Comparing Energy Use across the Globe

October 22, 2013

By Jennifer Ross

Note: In recent discussions among Communicating about Energy in the Triangle team members, we have explored reasons why energy use behavior varies around the world. Here’s one insight from one of our team members.

While evaluating and learning from other countries’ legislation can lay the framework for a transition towards a more energy efficient society, cultural components also explain the current variation between countries. Much of this is related to Shove’s (2003) discussion of comfort, cleanliness and convenience. Take the example of laundry. In the US, it is the cultural norm for every home to have both a washer and dryer. By contrast, in the EU it is much more common for households to own just the washer, drying clothes on a line outdoors. In this instance, to improve energy use with respect to laundry it would be much more challenging to convince an American to air dry his/her laundry than a European. The questions then are numerous. How do these cultural norms become instilled? Was this a conscious decision in the EU that can be replicated in the US? Does the consumer-driven and convenience-focused American society hold similar enough values to the European for these practices to be transferable?
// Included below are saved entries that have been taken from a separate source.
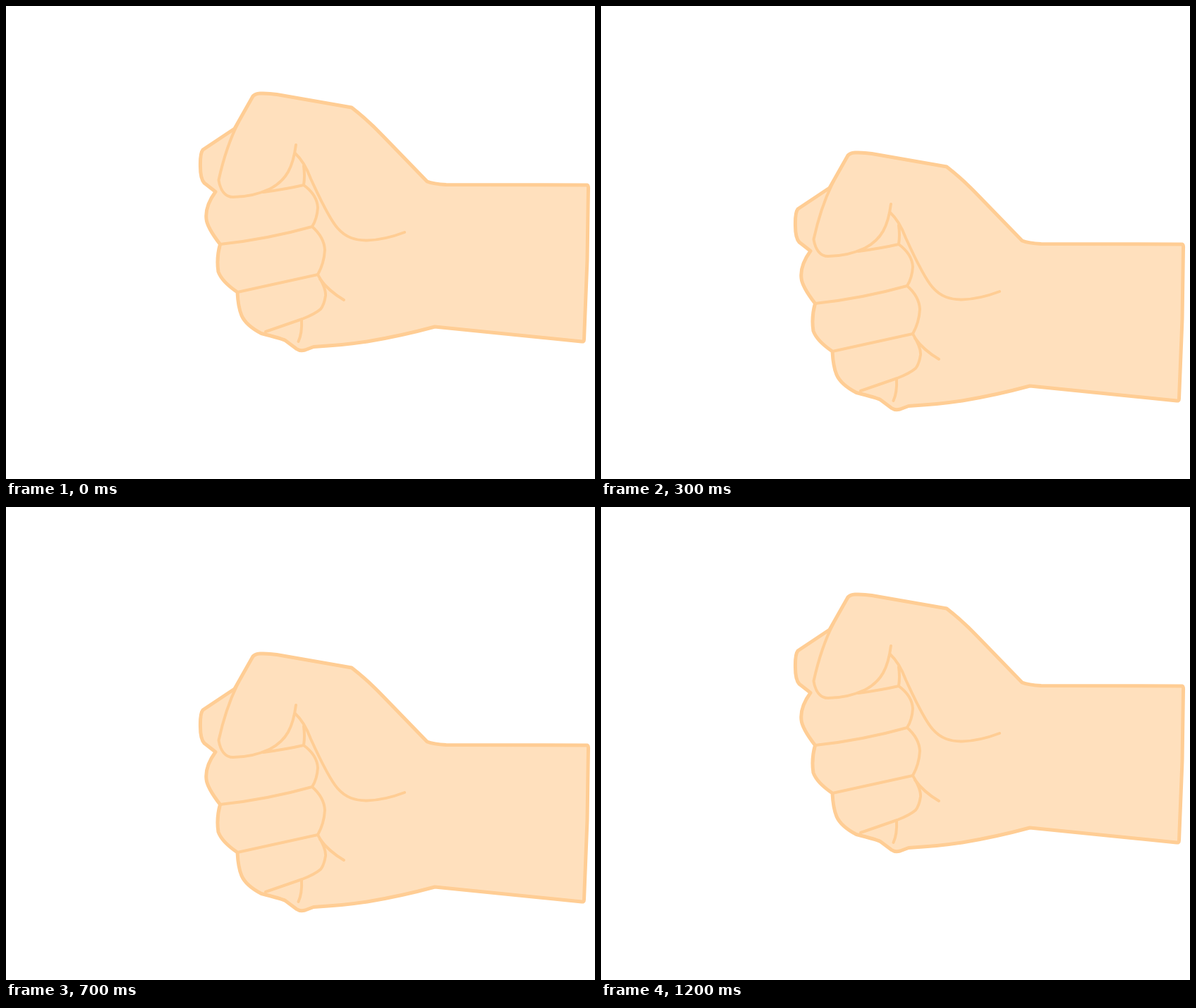
These frames come from a looping animation (835 by 671 pixels, 1.3 s). An HTML page:

```html
<!DOCTYPE html>
<html lang="en">
<head>
<meta charset="utf-8">
<title>Shaking fist</title>
<style>
  html, body { margin: 0; width: 100%; height: 100%; overflow: hidden; background: #fff; }
  svg { display: block; width: 100%; height: 100%; }
  path { stroke: #ffcd94; stroke-linecap: round; stroke-linejoin: round; }
  .outline { fill: #ffe0bd; stroke-width: 5; }
  .crease { fill: none; stroke-width: 4; }
</style>
</head>
<body>
<svg viewBox="0 0 835 671">
  <g id="fist">
    <path class="outline" d="M350 128 Q353 124.500 360 124 Q372 123.500 384 125.500 L490 144
      Q512 161 535 185 L597 249 Q606 252.500 624 253.500 L824 254 Q826 255 825.500 260
      L824 360 L819.500 473 Q819.500 476.500 816 476 L608 455 Q560 468 512 476
      Q480 481 436 483.500 L424 488 Q417 490 412 486.500 L396 474.500 Q390 471.500 362 464.500
      Q340 453 334 439 Q329 427 328 406 Q306 391 301 377 Q298 358 303.500 338
      Q285 314 284 302 Q282 284 297 263.500 L281 251 Q275.500 245 275.500 228
      Q275 209 279 204 L324 174 Z"/>
    <!-- thumb -->
    <path class="crease" d="M330 164 Q312 199 301.500 247 C304 262 311 271 322 271
      C340 271 360 266 374 259.500 C398 247 407 228 411 197"/>
    <!-- fingers -->
    <path class="crease" d="M365 264 Q398 259.500 422 254 Q424 241 422 227"/>
    <path class="crease" d="M422 254 Q441 268 442 286 Q441 302 434 313 Q370 331 303.500 338"/>
    <path class="crease" d="M434 313 Q451 328 452 346 Q451 365 442 381 L328 406"/>
    <path class="crease" d="M442 381 Q454 401 453 411 Q451 424 446 430 Q438 437 420 444 L368 462"/>
    <!-- palm -->
    <path class="crease" d="M410 209 Q423 221 432 245 C448 280 461 305 470 315
      C482 329 496 332.500 512 332.500 C530 332 548 327.500 565 321"/>
    <path class="crease" d="M445 387 Q457 404 479 417"/>
    <path class="crease" d="M419 445 Q420 464 414.500 476"/>
  </g>
</svg>
<script>
  const LOOP = 1300, STEP = 100;
  const DROPS = [0, 84, 167, 84];
  const fist = document.getElementById("fist");
  const start = performance.now();

  function draw(ms) {
    const step = Math.floor((ms % LOOP) / STEP);
    fist.setAttribute("transform", `translate(0 ${DROPS[step % DROPS.length]})`);
  }

  function tick() {
    draw(performance.now() - start);
    requestAnimationFrame(tick);
  }
  tick();
</script>
</body>
</html>
```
Shove, E. (2003). Converging conventions of comfort, cleanliness and convenience. Journal of Consumer Policy, 26: 395-418.